● Try it: Your response is a verbatim copy of the listing, stripped of its images.
══ Supplied material
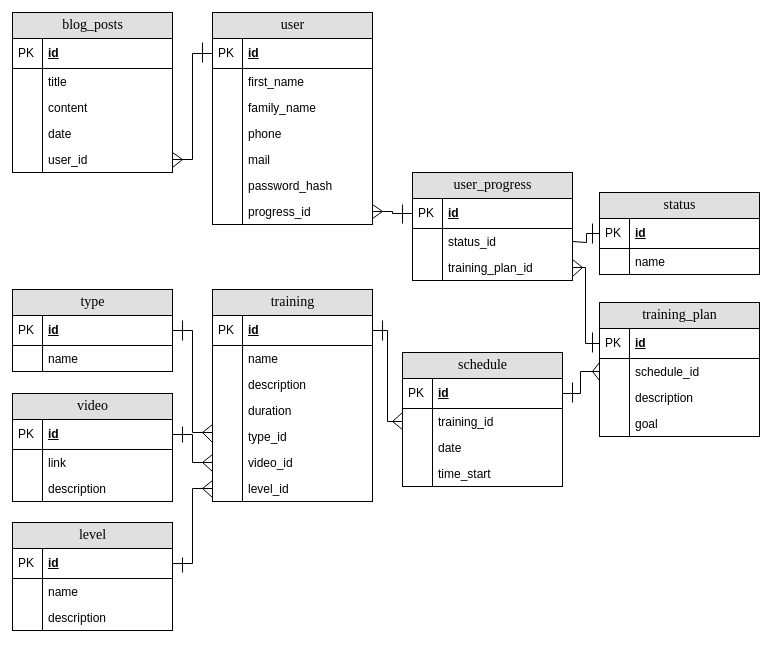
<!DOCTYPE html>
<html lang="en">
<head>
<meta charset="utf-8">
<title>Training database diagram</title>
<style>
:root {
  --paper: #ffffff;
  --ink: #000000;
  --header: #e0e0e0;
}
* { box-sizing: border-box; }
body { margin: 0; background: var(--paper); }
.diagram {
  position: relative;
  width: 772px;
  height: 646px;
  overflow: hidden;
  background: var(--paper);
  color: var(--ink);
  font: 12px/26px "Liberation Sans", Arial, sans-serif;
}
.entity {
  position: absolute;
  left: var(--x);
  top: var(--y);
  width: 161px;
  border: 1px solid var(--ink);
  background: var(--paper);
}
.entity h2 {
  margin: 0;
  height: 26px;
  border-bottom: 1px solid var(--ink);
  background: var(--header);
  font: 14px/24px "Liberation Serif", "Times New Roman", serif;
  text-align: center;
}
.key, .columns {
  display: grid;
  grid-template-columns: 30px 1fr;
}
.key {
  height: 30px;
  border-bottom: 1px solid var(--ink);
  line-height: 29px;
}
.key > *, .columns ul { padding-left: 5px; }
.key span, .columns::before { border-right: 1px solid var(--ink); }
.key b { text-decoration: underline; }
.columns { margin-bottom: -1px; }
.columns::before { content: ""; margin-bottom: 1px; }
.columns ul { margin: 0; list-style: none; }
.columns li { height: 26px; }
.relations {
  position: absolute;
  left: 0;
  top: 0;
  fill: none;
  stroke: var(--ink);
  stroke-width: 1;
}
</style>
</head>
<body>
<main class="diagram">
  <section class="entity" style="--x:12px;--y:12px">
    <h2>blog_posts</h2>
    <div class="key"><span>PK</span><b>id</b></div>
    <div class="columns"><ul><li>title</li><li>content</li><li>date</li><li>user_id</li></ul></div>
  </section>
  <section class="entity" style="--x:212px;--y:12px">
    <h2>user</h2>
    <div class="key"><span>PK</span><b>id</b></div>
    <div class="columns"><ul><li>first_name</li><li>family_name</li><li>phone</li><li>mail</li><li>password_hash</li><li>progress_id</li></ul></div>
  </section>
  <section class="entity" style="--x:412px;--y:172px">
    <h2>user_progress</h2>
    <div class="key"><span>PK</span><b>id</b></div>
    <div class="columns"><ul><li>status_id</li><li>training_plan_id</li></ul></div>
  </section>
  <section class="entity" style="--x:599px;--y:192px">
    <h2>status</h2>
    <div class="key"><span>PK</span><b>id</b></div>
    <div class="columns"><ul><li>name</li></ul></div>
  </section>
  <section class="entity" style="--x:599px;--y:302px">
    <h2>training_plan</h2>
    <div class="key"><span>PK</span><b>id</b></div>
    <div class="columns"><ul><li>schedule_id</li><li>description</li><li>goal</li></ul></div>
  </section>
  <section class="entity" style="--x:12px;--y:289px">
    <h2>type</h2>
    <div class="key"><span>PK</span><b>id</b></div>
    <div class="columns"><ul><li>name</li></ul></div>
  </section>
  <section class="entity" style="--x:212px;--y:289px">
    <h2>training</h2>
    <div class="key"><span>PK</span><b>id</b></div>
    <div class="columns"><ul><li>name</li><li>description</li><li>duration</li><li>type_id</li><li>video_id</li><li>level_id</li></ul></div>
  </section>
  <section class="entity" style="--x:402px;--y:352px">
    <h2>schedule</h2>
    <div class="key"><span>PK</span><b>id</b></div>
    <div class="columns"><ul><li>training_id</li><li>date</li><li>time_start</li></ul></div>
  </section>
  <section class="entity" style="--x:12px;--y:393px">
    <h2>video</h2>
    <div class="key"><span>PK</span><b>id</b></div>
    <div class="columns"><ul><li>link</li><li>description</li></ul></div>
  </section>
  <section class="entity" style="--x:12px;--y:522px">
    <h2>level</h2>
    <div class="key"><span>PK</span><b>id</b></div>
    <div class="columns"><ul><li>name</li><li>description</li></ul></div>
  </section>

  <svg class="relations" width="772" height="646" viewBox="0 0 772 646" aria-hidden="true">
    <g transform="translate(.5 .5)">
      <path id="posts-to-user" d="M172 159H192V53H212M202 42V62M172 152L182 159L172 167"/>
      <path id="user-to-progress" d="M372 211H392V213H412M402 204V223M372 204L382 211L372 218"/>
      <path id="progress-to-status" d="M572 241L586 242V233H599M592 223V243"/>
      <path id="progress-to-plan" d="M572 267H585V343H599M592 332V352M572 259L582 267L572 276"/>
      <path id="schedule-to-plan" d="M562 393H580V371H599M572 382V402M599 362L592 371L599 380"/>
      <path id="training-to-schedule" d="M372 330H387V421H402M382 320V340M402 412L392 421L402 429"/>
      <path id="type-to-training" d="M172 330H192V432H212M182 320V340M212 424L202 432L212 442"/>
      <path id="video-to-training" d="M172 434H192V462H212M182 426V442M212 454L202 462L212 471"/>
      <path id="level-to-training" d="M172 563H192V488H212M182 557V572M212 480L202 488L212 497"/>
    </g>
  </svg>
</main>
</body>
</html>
════
● Your solution:
<!DOCTYPE html>
<html lang="en">
<head>
<meta charset="utf-8">
<title>Training database diagram</title>
<style>
:root {
  --paper: #ffffff;
  --ink: #000000;
  --header: #e0e0e0;
}
* { box-sizing: border-box; }
body { margin: 0; background: var(--paper); }
.diagram {
  position: relative;
  width: 772px;
  height: 646px;
  overflow: hidden;
  background: var(--paper);
  color: var(--ink);
  font: 12px/26px "Liberation Sans", Arial, sans-serif;
}
.entity {
  position: absolute;
  left: var(--x);
  top: var(--y);
  width: 161px;
  border: 1px solid var(--ink);
  background: var(--paper);
}
.entity h2 {
  margin: 0;
  height: 26px;
  border-bottom: 1px solid var(--ink);
  background: var(--header);
  font: 14px/24px "Liberation Serif", "Times New Roman", serif;
  text-align: center;
}
.key, .columns {
  display: grid;
  grid-template-columns: 30px 1fr;
}
.key {
  height: 30px;
  border-bottom: 1px solid var(--ink);
  line-height: 29px;
}
.key > *, .columns ul { padding-left: 5px; }
.key span, .columns::before { border-right: 1px solid var(--ink); }
.key b { text-decoration: underline; }
.columns { margin-bottom: -1px; }
.columns::before { content: ""; margin-bottom: 1px; }
.columns ul { margin: 0; list-style: none; }
.columns li { height: 26px; }
.relations {
  position: absolute;
  left: 0;
  top: 0;
  fill: none;
  stroke: var(--ink);
  stroke-width: 1;
}
</style>
</head>
<body>
<main class="diagram">
  <section class="entity" style="--x:12px;--y:12px">
    <h2>blog_posts</h2>
    <div class="key"><span>PK</span><b>id</b></div>
    <div class="columns"><ul><li>title</li><li>content</li><li>date</li><li>user_id</li></ul></div>
  </section>
  <section class="entity" style="--x:212px;--y:12px">
    <h2>user</h2>
    <div class="key"><span>PK</span><b>id</b></div>
    <div class="columns"><ul><li>first_name</li><li>family_name</li><li>phone</li><li>mail</li><li>password_hash</li><li>progress_id</li></ul></div>
  </section>
  <section class="entity" style="--x:412px;--y:172px">
    <h2>user_progress</h2>
    <div class="key"><span>PK</span><b>id</b></div>
    <div class="columns"><ul><li>status_id</li><li>training_plan_id</li></ul></div>
  </section>
  <section class="entity" style="--x:599px;--y:192px">
    <h2>status</h2>
    <div class="key"><span>PK</span><b>id</b></div>
    <div class="columns"><ul><li>name</li></ul></div>
  </section>
  <section class="entity" style="--x:599px;--y:302px">
    <h2>training_plan</h2>
    <div class="key"><span>PK</span><b>id</b></div>
    <div class="columns"><ul><li>schedule_id</li><li>description</li><li>goal</li></ul></div>
  </section>
  <section class="entity" style="--x:12px;--y:289px">
    <h2>type</h2>
    <div class="key"><span>PK</span><b>id</b></div>
    <div class="columns"><ul><li>name</li></ul></div>
  </section>
  <section class="entity" style="--x:212px;--y:289px">
    <h2>training</h2>
    <div class="key"><span>PK</span><b>id</b></div>
    <div class="columns"><ul><li>name</li><li>description</li><li>duration</li><li>type_id</li><li>video_id</li><li>level_id</li></ul></div>
  </section>
  <section class="entity" style="--x:402px;--y:352px">
    <h2>schedule</h2>
    <div class="key"><span>PK</span><b>id</b></div>
    <div class="columns"><ul><li>training_id</li><li>date</li><li>time_start</li></ul></div>
  </section>
  <section class="entity" style="--x:12px;--y:393px">
    <h2>video</h2>
    <div class="key"><span>PK</span><b>id</b></div>
    <div class="columns"><ul><li>link</li><li>description</li></ul></div>
  </section>
  <section class="entity" style="--x:12px;--y:522px">
    <h2>level</h2>
    <div class="key"><span>PK</span><b>id</b></div>
    <div class="columns"><ul><li>name</li><li>description</li></ul></div>
  </section>

  <svg class="relations" width="772" height="646" viewBox="0 0 772 646" aria-hidden="true">
    <g transform="translate(.5 .5)">
      <path id="posts-to-user" d="M172 159H192V53H212M202 42V62M172 152L182 159L172 167"/>
      <path id="user-to-progress" d="M372 211H392V213H412M402 204V223M372 204L382 211L372 218"/>
      <path id="progress-to-status" d="M572 241L586 242V233H599M592 223V243"/>
      <path id="progress-to-plan" d="M572 267H585V343H599M592 332V352M572 259L582 267L572 276"/>
      <path id="schedule-to-plan" d="M562 393H580V371H599M572 382V402M599 362L592 371L599 380"/>
      <path id="training-to-schedule" d="M372 330H387V421H402M382 320V340M402 412L392 421L402 429"/>
      <path id="type-to-training" d="M172 330H192V432H212M182 320V340M212 424L202 432L212 442"/>
      <path id="video-to-training" d="M172 434H192V462H212M182 426V442M212 454L202 462L212 471"/>
      <path id="level-to-training" d="M172 563H192V488H212M182 557V572M212 480L202 488L212 497"/>
    </g>
  </svg>
</main>
</body>
</html>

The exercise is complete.